United States District Court, S.D. Georgia, Brunswick Division
LISA GODBEY WOOD, Chief District Judge.
This Court's March 31, 2015 omnibus Order (Dkt. no. 371) denied Defendants' dispositive motions as to most of the claims Plaintiff asserted in its Complaint. In due course, Defendants filed a Motion for Certification Permitting Interlocutory Appeal and for Stay Pending Trial (Dkt. no. 372) on April 15, 2015. Defendants subsequently filed a Motion to Stay the Matter (Dkt. no. 374) pending a ruling in a related insurance coverage matter out of the District of Minnesota. For the reasons stated below, Defendants' Motion for Certification Permitting Interlocutory Appeal (Dkt. no. 372) is DENIED, and Defendants' Motion to Stay the Matter (Dkt. no. 374) is GRANTED.
I. Defendants' Motion for Certification Permitting Interlocutory appeal and for Stay Pending Trial (Dkt. no. 372)
Defendants present three objections to legal conclusions this Court makes in its March 31 Order which they would like to bring before the Court of Appeals before this case proceeds to trial pursuant to 28 U.S.C. § 1292(b).
a. Legal Standard
Under 28 U.S.C. § 1292(b), a district judge may issue an order stating that a question of law discussed in a civil order may be appropriate for an immediate appeal, even when the matter is not otherwise appealable at that time. See 28 U.S.C. § 1292(b). At its discretion, the Court of Appeals may then accept the immediate appeal of that question of law. See id.
To certify interlocutory appeal of an order, the district court must find that three requirements are satisfied: (1) the appeal would involve a "controlling question of law, " (2) there is a "substantial ground for difference of opinion" on this controlling question, and (3) an immediate appeal on the order "may materially advance the ultimate termination of litigation." See id. Materially advancing the termination of the litigation "means that a controlling legal question would serve to avoid a trial or otherwise substantially shorten the litigation." McFarlin v. Conseco Servs., LLC, 381 F.3d 1251, 1259 (11th Cir. 2004)
The burden of persuading the district court (and, ultimately, the Court of Appeals) that interlocutory appeal is appropriate rests on the petitioning party.

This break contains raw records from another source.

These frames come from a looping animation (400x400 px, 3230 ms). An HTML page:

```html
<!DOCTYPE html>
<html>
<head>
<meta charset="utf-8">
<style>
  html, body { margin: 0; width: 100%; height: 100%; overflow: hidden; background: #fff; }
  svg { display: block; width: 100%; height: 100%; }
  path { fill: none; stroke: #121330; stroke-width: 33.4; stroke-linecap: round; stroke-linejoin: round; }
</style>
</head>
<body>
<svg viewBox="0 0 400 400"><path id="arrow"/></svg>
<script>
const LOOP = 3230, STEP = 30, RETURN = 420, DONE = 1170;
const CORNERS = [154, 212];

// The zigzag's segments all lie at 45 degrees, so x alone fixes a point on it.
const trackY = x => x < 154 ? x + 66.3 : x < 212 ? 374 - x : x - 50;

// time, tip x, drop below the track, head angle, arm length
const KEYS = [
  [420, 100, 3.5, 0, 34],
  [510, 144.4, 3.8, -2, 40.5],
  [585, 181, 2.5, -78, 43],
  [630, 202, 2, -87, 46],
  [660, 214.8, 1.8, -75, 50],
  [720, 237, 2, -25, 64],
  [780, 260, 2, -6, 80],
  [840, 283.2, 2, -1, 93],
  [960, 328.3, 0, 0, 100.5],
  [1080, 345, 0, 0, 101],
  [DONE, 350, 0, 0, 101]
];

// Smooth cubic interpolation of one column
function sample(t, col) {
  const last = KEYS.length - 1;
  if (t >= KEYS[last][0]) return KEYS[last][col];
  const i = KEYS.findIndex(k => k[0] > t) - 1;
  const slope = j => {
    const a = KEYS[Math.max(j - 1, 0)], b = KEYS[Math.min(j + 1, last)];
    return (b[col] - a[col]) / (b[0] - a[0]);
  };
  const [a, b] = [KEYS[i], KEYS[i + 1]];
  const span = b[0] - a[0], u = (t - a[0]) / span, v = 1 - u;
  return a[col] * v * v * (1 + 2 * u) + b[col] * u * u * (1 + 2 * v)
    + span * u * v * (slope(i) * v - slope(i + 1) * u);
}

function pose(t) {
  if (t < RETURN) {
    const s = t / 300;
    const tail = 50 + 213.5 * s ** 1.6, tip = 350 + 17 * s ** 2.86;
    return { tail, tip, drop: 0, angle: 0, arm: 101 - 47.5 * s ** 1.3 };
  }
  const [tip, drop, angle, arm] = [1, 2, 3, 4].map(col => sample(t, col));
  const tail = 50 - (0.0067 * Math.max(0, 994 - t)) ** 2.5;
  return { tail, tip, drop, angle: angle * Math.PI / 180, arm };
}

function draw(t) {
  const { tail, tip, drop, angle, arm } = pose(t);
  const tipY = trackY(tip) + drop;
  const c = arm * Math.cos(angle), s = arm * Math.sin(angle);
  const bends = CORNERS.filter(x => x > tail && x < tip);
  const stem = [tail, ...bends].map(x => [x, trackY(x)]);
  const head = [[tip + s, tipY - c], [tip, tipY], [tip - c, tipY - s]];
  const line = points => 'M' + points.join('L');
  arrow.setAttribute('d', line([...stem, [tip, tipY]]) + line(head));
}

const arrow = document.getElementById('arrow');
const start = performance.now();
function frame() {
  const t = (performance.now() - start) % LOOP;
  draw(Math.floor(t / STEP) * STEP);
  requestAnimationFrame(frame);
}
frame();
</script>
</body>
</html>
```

See McFarlin, 381 F.3d at 1264. "Section 1292 is intended to be used sparingly and only in exceptional cases where a speedy appeal would avoid protracted litigation." United States ex rel Powell v. Am. InterContinental Univ., Inc., 756 F.Supp.2d 1374, 1378 (N.D.Ga. 2010).
b. Defendants' Three "Controlling Questions of Law"
Defendants have presented three questions of law which they argue are appropriate for interlocutory appeal:
1. Whether, under the Georgia Trade Secrets Act, O.C.G.A. § 10-1-760, et seq. ("GTSA"), ownership of an alleged trade secret is required to confer upon the plaintiff standing to sue for misappropriation of that trade secret or whether mere possession (including, but not necessarily limited to, knowledge) of the alleged trade secret is sufficient, an unsettled question under Georgia Law.
2. Whether, under Georgia Law, a plaintiff asserting a claim for misappropriation of a trade secret in the face of a defense of legal reverse engineering demonstrates an issue of material fact fit to be tried where the plaintiff demonstrates "any misappropriation, " or if Georgia law requires that the plaintiff must demonstrate that the defendant used a substantial portion of the plaintiff's trade secret to create an improvement or modification that is "substantially derived" from the plaintiff's trade secret.
3. Whether the GTSA's provision that it supersedes "conflicting tort, restitutionary, and other laws of this state providing civil remedies for misappropriation of a trade secret" preempts Plaintiff's tort and restitutionary claims to the extent that those claims are based upon Defendants' alleged misappropriation of Plaintiff's trade secrets, even where those portions ...